== How to complete this task ==
Collect each line of the records containing the string "iResolution".

Saved data entries
◆ ◆ ◆ ◆
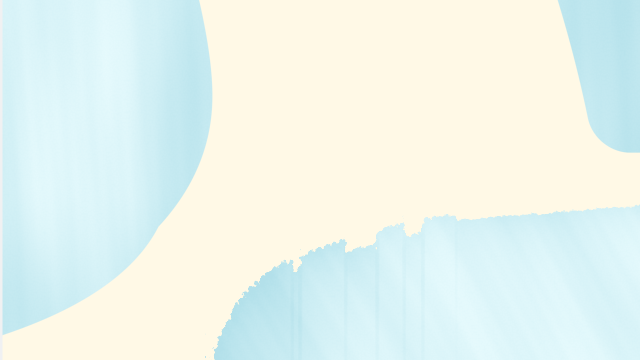
Reproduce this background procedurally as a WebGL 1 fragment shader.

```glsl
precision highp float;
// Pale blue watercolour shapes, two smooth and one torn, on a cream ground.

#define CREAM vec3(1.0, 0.976, 0.902)
#define LIGHT_WASH vec3(0.885, 0.972, 0.985)
#define DARK_WASH vec3(0.725, 0.892, 0.927)
#define MARGIN_COLOR vec3(0.94, 0.945, 0.95)
#define MARGIN_WIDTH 0.007
#define TEAR_SIZE 0.016
#define NOTCH_DEPTH 0.037
#define STREAK_STRENGTH 0.13
#define GRAIN_STRENGTH 0.09

uniform vec2 u_resolution;

vec2 hash2(vec2 p) {
  vec2 q = vec2(dot(p, vec2(127.1, 311.7)), dot(p, vec2(269.5, 183.3)));
  return fract(sin(q) * 43758.5);
}

// Distance to the nearest scattered cell centre
float cellNoise(vec2 p) {
  vec2 cell = floor(p);
  float nearest = 2.0;
  for (int j = -1; j <= 1; j++) {
    for (int i = -1; i <= 1; i++) {
      vec2 c = cell + vec2(float(i), float(j));
      nearest = min(nearest, length(c + hash2(c) - p));
    }
  }
  return nearest;
}

// Layered sines that vary fast across u and drift slowly along v
float streaks(float u, float v) {
  float sum = 0.0;
  float freq = 13.0;
  float amp = 1.0;
  for (int i = 0; i < 5; i++) {
    float phase = float(i) * 2.3;
    sum += amp * sin(u * freq + 1.4 * sin(v * 4.0 + phase) + phase)
               * (0.65 + 0.35 * sin(v * 7.0 + u * 5.0 + phase));
    freq *= 1.9;
    amp *= 0.65;
  }
  return sum;
}

// Quadratic Bezier read as a height over its first coordinate
float curveAt(float u, vec2 a, vec2 c, vec2 b) {
  float d = u - a.x;
  float k = c.x - a.x;
  float t = d / (k + sqrt(max(k * k + (a.x - 2.0 * c.x + b.x) * d, 0.0)));
  return mix(mix(a.y, c.y, t), mix(c.y, b.y, t), t);
}

// Right border of the left shape, as x over y
float leftBorder(float y) {
  if (y < 0.37) return curveAt(y, vec2(0.069, 0.007), vec2(0.181, 0.343), vec2(0.37, 0.44));
  if (y < 0.734) return curveAt(y, vec2(0.37, 0.44), vec2(0.532, 0.59), vec2(0.734, 0.59));
  return curveAt(y, vec2(0.734, 0.59), vec2(0.838, 0.59), vec2(1.0, 0.553));
}

float notch(float x, float center, float halfWidth) {
  return NOTCH_DEPTH * (1.0 - smoothstep(-0.007, 0.007, abs(x - center) - halfWidth));
}

// Top border of the torn shape, as y over x
float tornBorder(float x) {
  float y = x < 0.845
    ? curveAt(x, vec2(0.593, 0.0), vec2(0.648, 0.2245), vec2(0.845, 0.292))
    : curveAt(x, vec2(0.845, 0.292), vec2(1.053, 0.375), vec2(1.262, 0.403));
  y = mix(y, 0.387 + 0.08 * (x - 1.262), smoothstep(1.262, 1.274, x));
  return y - notch(x, 0.824, 0.011) - notch(x, 1.005, 0.044) - notch(x, 1.15, 0.026);
}

float leftShape(vec2 p) {
  float x = leftBorder(p.y);
  float slope = (leftBorder(p.y + 0.002) - x) / 0.002;
  return (p.x - x) / length(vec2(1.0, slope));
}

// Slanted side and flat base joined by a round corner
float rightShape(vec2 p) {
  float drop = 1.0 - p.y;
  float side = dot(p - vec2(1.549, 1.0), vec2(-0.969, -0.245)) + 0.15 * drop * (0.35 - drop);
  vec2 d = vec2(side, 0.576 - p.y) + 0.095;
  return length(max(d, 0.0)) + min(max(d.x, d.y), 0.0) - 0.095;
}

float tornShape(vec2 p) {
  float y = tornBorder(p.x);
  float slope = (tornBorder(p.x + 0.002) - y) / 0.002;
  float tear = cellNoise(p * 52.0) + 0.5 * cellNoise(p * 125.0) - 0.72;
  tear *= TEAR_SIZE * mix(1.0, 0.5, smoothstep(1.2, 1.3, p.x));
  return (p.y - y) / length(vec2(1.0, slope)) + tear;
}

void main() {
  float pixel = 1.0 / u_resolution.y;
  vec2 p = gl_FragCoord.xy * pixel;
  vec3 d = vec3(leftShape(p), rightShape(p), tornShape(p));
  vec3 cover = 1.0 - smoothstep(-0.75 * pixel, 0.75 * pixel, d);

  // Depth of the wash in each shape, 0 light to 1 dark
  float leftTone = 0.08 + 0.6 * smoothstep(0.25, 0.56, p.x)
    + 0.5 * (1.0 - smoothstep(0.08, 0.5, p.y)) + 0.2 * (1.0 - smoothstep(0.0, 0.12, p.x));
  float rightTone = 0.78 + 0.2 * smoothstep(1.6, 1.75, p.x);
  float tornTone = 0.08 + 0.72 * (1.0 - smoothstep(0.72, 1.06, p.x)) + 0.4 * exp(min(d.z, 0.0) * 14.0);
  vec2 slanted = vec2(dot(p, vec2(0.87, 0.5)), dot(p, vec2(0.5, -0.87)));
  float grain = GRAIN_STRENGTH * (cellNoise(p * 170.0) - 0.5);
  vec3 tone = vec3(leftTone, rightTone, tornTone) + grain
    + STREAK_STRENGTH * vec3(vec2(streaks(p.x + 0.06 * p.y, p.y)), streaks(slanted.x, slanted.y));

  // Compose the washes and the thin left margin
  vec3 color = CREAM;
  color = mix(color, mix(LIGHT_WASH, DARK_WASH, clamp(tone.x, -0.1, 1.15)), cover.x);
  color = mix(color, mix(LIGHT_WASH, DARK_WASH, clamp(tone.y, -0.1, 1.15)), cover.y);
  color = mix(color, mix(LIGHT_WASH, DARK_WASH, clamp(tone.z, -0.1, 1.15)), cover.z);
  color = mix(MARGIN_COLOR, color, smoothstep(-pixel, pixel, p.x - MARGIN_WIDTH));
  gl_FragColor = vec4(color, 1.0);
}
```
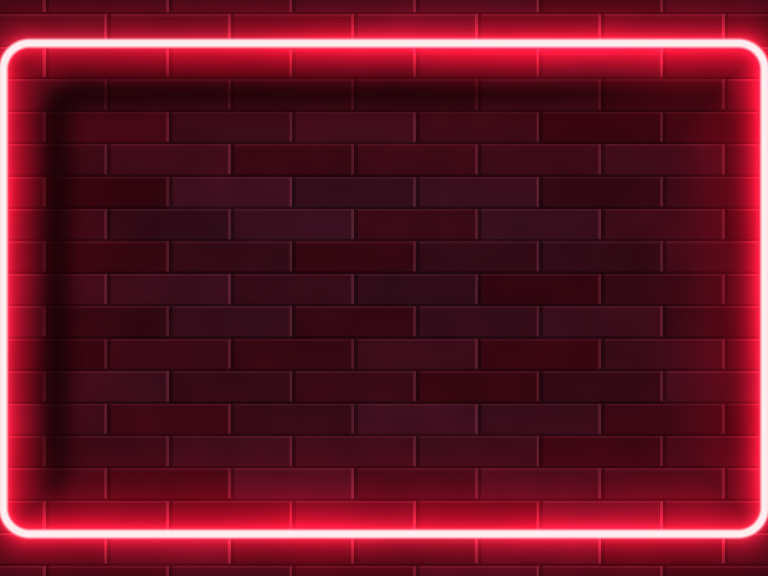
Write a Shadertoy shader that draws this background.

```glsl
#define BRICK_SIZE vec2(0.2144, 0.0563)
#define BRICK_ORIGIN vec2(0.2934, 0.806)
#define FRAME_CENTER vec2(0.6667, 0.499)
#define FRAME_HALF vec2(0.661, 0.426)
#define FRAME_RADIUS 0.046
#define TUBE_WIDTH 0.0078
#define GLOW_REACH 0.043
#define SHADOW_WIDTH 0.034
#define NEON_RED vec3(0.94, 0.045, 0.17)
#define HOT_WHITE vec3(1.0, 0.93, 0.94)
#define WINE vec3(0.195, 0.022, 0.058)
#define PLUM vec3(0.215, 0.068, 0.130)

float hash(vec2 p) {
    vec3 q = fract(vec3(p.xyx) * 0.1031);
    q += dot(q, q.yzx + 33.33);
    return fract((q.x + q.y) * q.z);
}

vec2 gradientAt(vec2 cell) {
    float angle = 6.2832 * hash(cell + 17.0);
    return vec2(cos(angle), sin(angle));
}

float gradientNoise(vec2 p) {
    vec2 i = floor(p), f = fract(p);
    vec2 u = f * f * f * (f * (f * 6.0 - 15.0) + 10.0);
    vec2 e = vec2(0.0, 1.0);
    float low = mix(dot(gradientAt(i), f), dot(gradientAt(i + e.yx), f - e.yx), u.x);
    float high = mix(dot(gradientAt(i + e.xy), f - e.xy), dot(gradientAt(i + 1.0), f - 1.0), u.x);
    return mix(low, high, u.y);
}

float roundedBox(vec2 p, vec2 halfSize, float radius) {
    vec2 q = abs(p) - halfSize + radius;
    return length(max(q, 0.0)) + min(max(q.x, q.y), 0.0) - radius;
}

float bump(float x, float width) {
    return exp(-x * x / (width * width));
}

// Strip of the given width along a brick edge
float edgeStrip(float dist, float width, float pixel) {
    return 1.0 - smoothstep(width - pixel, width + pixel, dist);
}

// Wall albedo in rgb, bevel highlight in alpha
vec4 brickWall(vec2 p, float pixel) {
    vec2 grid = vec2(p.x - BRICK_ORIGIN.x, BRICK_ORIGIN.y - p.y) / BRICK_SIZE;
    float row = floor(grid.y);
    grid.x += 0.5 * mod(row, 2.0);
    vec2 id = floor(grid);
    vec2 fromStart = fract(grid) * BRICK_SIZE;
    vec2 fromEnd = BRICK_SIZE - fromStart;

    float middle = bump(length((p - FRAME_CENTER) * vec2(0.8, 1.0)), 0.42);
    float tint = hash(id + 40.0) * (0.25 + 0.75 * middle);
    vec3 color = mix(WINE, PLUM, tint) * (0.86 + 0.26 * hash(id + 91.0));
    color *= 1.0 + 0.12 * gradientNoise(p * 14.0);

    float groove = max(edgeStrip(fromStart.x, 0.0065, pixel), edgeStrip(fromEnd.y, 0.0045, pixel));
    float lightTop = 0.5 * edgeStrip(fromStart.y, 0.0035, pixel);
    float lightSide = edgeStrip(fromEnd.x, 0.0052, pixel) * (1.0 - edgeStrip(fromEnd.y, 0.003, pixel));
    color *= 1.0 - 0.32 * groove;
    return vec4(color, max(lightTop, lightSide) * (1.0 - 0.6 * groove));
}

void mainImage(out vec4 fragColor, in vec2 fragCoord) {
    float pixel = 0.6 / iResolution.y;
    vec2 p = fragCoord / iResolution.y;
    p.x += 0.5 * (4.0 / 3.0 - iResolution.x / iResolution.y);

    float signedDist = roundedBox(p - FRAME_CENTER, FRAME_HALF, FRAME_RADIUS);
    float dist = abs(signedDist);
    float inside = smoothstep(0.01, -0.01, signedDist);

    // Wall
    vec4 wall = brickWall(p, pixel);
    vec3 color = wall.rgb + vec3(0.115, 0.065, 0.075) * wall.a;

    // Soft inner shadow, strongest at the top and left
    vec2 shadowHalf = vec2(0.588, 0.57);
    float shadowDist = roundedBox(p - vec2(0.683, 0.270), shadowHalf, 0.05);
    float shadow = bump(shadowDist, SHADOW_WIDTH) * inside;
    shadow *= mix(0.72, 0.35, smoothstep(0.9, 1.25, p.x)) * smoothstep(0.05, 0.25, p.y);
    color *= 1.0 - shadow;

    // Uneven glow cast on the bricks
    float topHeat = bump(p.x - 0.86, 0.40) * smoothstep(0.6, 0.9, p.y);
    float bottomHeat = bump(p.x - 0.55, 0.34) * smoothstep(0.3, 0.05, p.y);
    float sideHeat = smoothstep(1.0, 1.3, p.x);
    float heat = 0.88 + 0.30 * topHeat + 0.18 * bottomHeat + 0.10 * sideHeat;
    heat += 0.22 * gradientNoise(p * vec2(5.0, 7.0));
    float reach = GLOW_REACH * mix(0.80, 1.0 + 0.12 * sideHeat, inside);
    float glow = heat * exp(-dist / reach) * (1.0 - 0.35 * shadow);
    float relief = 0.92 + 0.22 * wall.a + 0.5 * (wall.g - WINE.g);
    color += NEON_RED * glow * mix(relief, 1.0, exp(-dist / 0.012));
    color += vec3(0.10, 0.0, 0.012) * exp(-dist / 0.12) * inside * (1.0 - shadow);

    // Neon tube
    color += vec3(0.25, 0.24, 0.26) * exp(-dist / 0.008);
    float core = 1.0 - smoothstep(0.45 * TUBE_WIDTH, 1.4 * TUBE_WIDTH, dist);
    color = mix(color, HOT_WHITE, core);

    fragColor = vec4(clamp(color, 0.0, 1.0), 1.0);
}
```
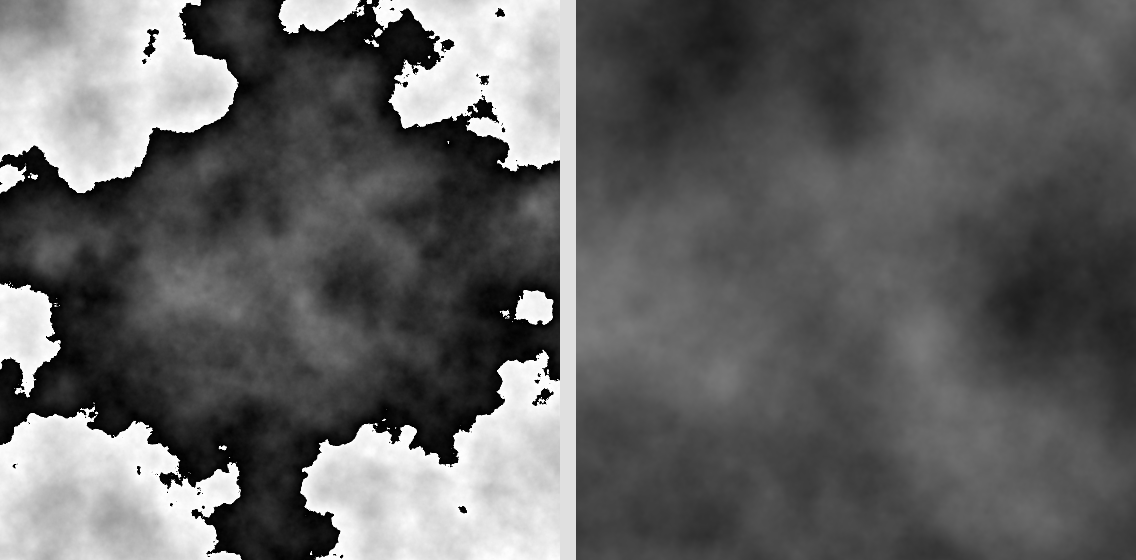
Left: the whole. Right: its middle third, enlarged.
Reproduce this texture map procedurally as a Shadertoy shader.

```glsl
vec3 hash3(vec2 cell) {
    vec3 q = fract(cell.xyx * vec3(0.1031, 0.1030, 0.0973));
    q += dot(q, q.yxz + 33.33);
    return fract((q.xxy + q.yzz) * q.zyx);
}

// Cellular noise: one soft bump of random sign per jittered cell
float cellNoise(vec2 p) {
    vec2 base = floor(p);
    float sum = 0.0;
    for (int y = -1; y <= 1; y++) {
        for (int x = -1; x <= 1; x++) {
            vec2 cell = base + vec2(x, y);
            vec3 rnd = hash3(cell + 200.0);
            vec2 d = p - cell - rnd.xy;
            float falloff = max(0.0, 1.0 - dot(d, d));
            sum += (rnd.z * 2.0 - 1.0) * falloff * falloff * falloff;
        }
    }
    return sum;
}

// Octaves are turned and shifted so their cells do not line up
float cloud(vec2 p) {
    float sum = 0.0, amplitude = 1.0;
    for (int i = 0; i < 7; i++) {
        sum += amplitude * cellNoise(p);
        p = mat2(1.6, 1.2, -1.2, 1.6) * p + vec2(17.3, 41.7);
        amplitude *= 0.54;
    }
    return sum;
}

float mound(vec2 p, vec2 center, float tightness) {
    vec2 d = p - center;
    return exp(-tightness * dot(d, d));
}

void mainImage(out vec4 fragColor, in vec2 fragCoord) {
    vec2 uv = fragCoord / iResolution.xy;

    // Broad relief: central rise on a low plain
    float height = 0.04 + 0.34 * mound(uv, vec2(0.52, 0.53), 11.0);

    // Hollows along the rim, deepest at the upper left
    height -= 0.48 * mound(uv, vec2(0.07, 1.0), 22.0);
    height -= 0.22 * mound(uv, vec2(0.15, 0.06), 26.0);
    height -= 0.24 * mound(uv, vec2(1.0, 0.16), 34.0);
    height -= 0.22 * mound(uv, vec2(1.0, 1.0), 36.0);
    height -= 0.17 * mound(uv, vec2(0.57, 0.96), 55.0);
    height -= 0.17 * mound(uv, vec2(0.70, 0.04), 60.0);

    height += 0.2 * cloud(uv * 6.5 + vec2(3.0, 9.0));

    // Heights below zero wrap round to white, with a smoothed edge
    float edge = 0.35 * fwidth(height) + 1e-5;
    float shade = height + 1.0 - smoothstep(-edge, edge, height);

    fragColor = vec4(vec3(clamp(shade, 0.0, 1.0)), 1.0);
}
```
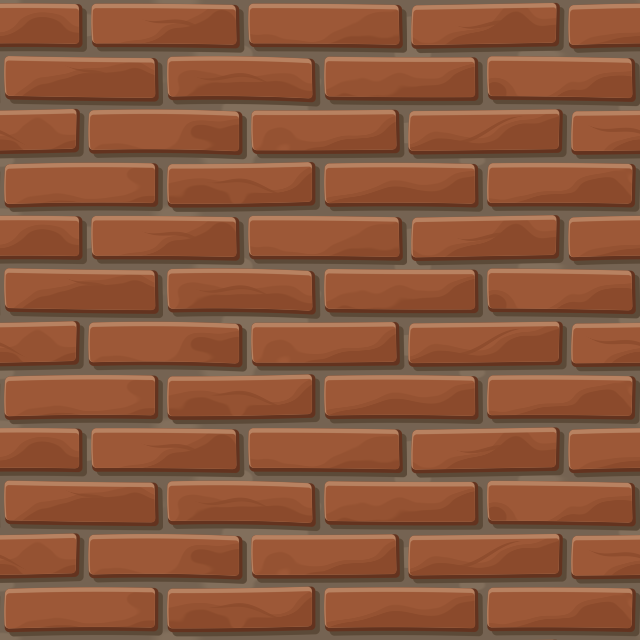
Reproduce this texture procedurally as a three.js fragment shader.

```glsl
varying vec2 vUv;

// Lengths are in row pitches
const float ROWS = 12.06;
const float COLS = 4.0;
const float REPEAT = 4.0;
const float ROW_START = 0.027;
const float ODD_SHIFT = 0.063;
const float EVEN_SHIFT = 1.648;
const vec2 CENTER = vec2(1.468, 0.46);
const vec2 LONG_HALF = vec2(1.452, 0.41);
const vec2 SHORT_HALF = vec2(1.397, 0.41);
const vec2 LIT_RIM = vec2(0.026, 0.085);
const vec2 DARK_RIM = vec2(0.065, 0.072);
const vec2 SHADOW_OFFSET = vec2(0.085, 0.08);
const float CORNER = 0.085;
const float SOFT = 0.013;
const float TONE_SOFT = 0.025;

const vec3 MORTAR = vec3(0.46, 0.39, 0.32);
const vec3 MORTAR_LIGHT = vec3(0.51, 0.435, 0.36);
const vec3 SHADOW = vec3(0.36, 0.29, 0.22);
const vec3 DARK_EDGE = vec3(0.39, 0.20, 0.12);
const vec3 LIT_EDGE = vec3(0.72, 0.51, 0.38);
const vec3 FACE_LIGHT = vec3(0.615, 0.345, 0.215);
const vec3 FACE_MID = vec3(0.585, 0.322, 0.195);
const vec3 FACE_DARK = vec3(0.545, 0.292, 0.172);

float hash(vec2 p) {
  vec3 h = fract(vec3(p.xyx) * 0.1031);
  h += dot(h, h.yzx + 33.33);
  return fract((h.x + h.y) * h.z);
}

// Value noise that wraps vertically every eight cells
float corner(vec2 i) {
  return hash(vec2(i.x, mod(i.y, 8.0)) + 7.0);
}

float noise(vec2 p) {
  vec2 i = floor(p);
  vec2 f = fract(p);
  f = f * f * (3.0 - 2.0 * f);
  return mix(mix(corner(i), corner(i + vec2(1, 0)), f.x),
             mix(corner(i + vec2(0, 1)), corner(i + vec2(1, 1)), f.x), f.y);
}

// Coverage of a rounded box between two corners
float boxMask(vec2 p, vec2 lo, vec2 hi, float radius) {
  vec2 d = abs(p - 0.5 * (lo + hi)) - 0.5 * (hi - lo) + radius;
  float dist = length(max(d, 0.0)) + min(max(d.x, d.y), 0.0) - radius;
  return 1.0 - smoothstep(-SOFT, SOFT, dist);
}

// Gives each brick a slightly tilted, bowed outline
vec2 bend(vec2 p, vec2 id) {
  float tilt = (hash(id + 11.0) - 0.5) * 0.036;
  float bow = (hash(id + 23.0) - 0.3) * 0.022;
  float lean = (hash(id + 37.0) - 0.5) * 0.05;
  p.y -= tilt * p.x + bow * (p.x * p.x - 1.0);
  p.x += lean * p.y - 0.12 * p.y * p.y * step(p.x, 0.0);
  return p;
}

// Flat tones with wavy borders, and a tapered crease on some bricks
vec3 faceColor(vec2 f, vec2 id) {
  float seed = hash(id + 51.0);
  vec2 drift = id * 9.0 + seed * 5.0;
  float wave = noise(vec2(f.x * 1.8, f.y * 0.9) + drift) - 0.5;
  float ripple = noise(vec2(f.x * 4.0, f.y * 1.3) + drift + 40.0) - 0.5;
  float shade = 0.3 * f.x + 0.55 * f.y + 1.0 * wave + 0.22 * ripple;
  vec3 color = mix(FACE_LIGHT, FACE_MID, smoothstep(-TONE_SOFT, TONE_SOFT, shade - 0.02));
  color = mix(color, FACE_DARK, smoothstep(-TONE_SOFT, TONE_SOFT, shade - 0.24));

  float t = f.x - (hash(id + 67.0) - 0.5) * 0.7;
  float slope = (hash(id + 83.0) - 0.5) * 3.0;
  float path = slope * t + 0.18 * sin(t * 6.0 + seed * 6.0);
  float width = 0.09 * (1.0 - t * t / 0.25);
  float crease = smoothstep(-0.03, 0.03, width - abs(f.y - path));
  return mix(color, FACE_DARK, crease * step(0.4, seed) * 0.8);
}

void main() {
  vec2 g = vec2(vUv.x, 1.0 - vUv.y) * ROWS - vec2(0.0, ROW_START);

  // Brick layout: staggered rows, long and short bricks in turn
  float row = mod(floor(g.y), REPEAT);
  float shift = mix(EVEN_SHIFT, ODD_SHIFT, mod(row, 2.0));
  float pitch = ROWS / COLS;
  float x = (g.x - shift) / pitch;
  vec2 id = vec2(mod(floor(x), COLS), row);
  float isShort = mod(id.x + 1.0 - step(0.5, row), 2.0);
  vec2 halfSize = mix(LONG_HALF, SHORT_HALF, isShort);
  vec2 local = vec2(fract(x) * pitch, fract(g.y)) - CENTER;
  vec2 p = bend(local, id);

  // Mortar with pale smears
  float smear = noise(vec2(g.x * 0.9, g.y * 2.0));
  vec3 color = mix(MORTAR, MORTAR_LIGHT, smoothstep(0.64, 0.69, smear));

  // Cast shadow, dark side, lit rim and face, from back to front
  vec2 shadowPoint = bend(local - SHADOW_OFFSET, id);
  color = mix(color, SHADOW, boxMask(shadowPoint, -halfSize, halfSize, CORNER));
  color = mix(color, DARK_EDGE, boxMask(p, -halfSize, halfSize, CORNER));
  vec2 hi = halfSize - DARK_RIM;
  color = mix(color, LIT_EDGE, boxMask(p, -halfSize, hi, CORNER));
  vec3 face = faceColor(p / halfSize, id);
  color = mix(color, face, boxMask(p, LIT_RIM - halfSize, hi, CORNER * 0.7));

  gl_FragColor = vec4(color, 1.0);
}
```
◆ ◆ ◆ ◆
== Solution ==
    float pixel = 0.6 / iResolution.y;
    vec2 p = fragCoord / iResolution.y;
    p.x += 0.5 * (4.0 / 3.0 - iResolution.x / iResolution.y);
    vec2 uv = fragCoord / iResolution.xy;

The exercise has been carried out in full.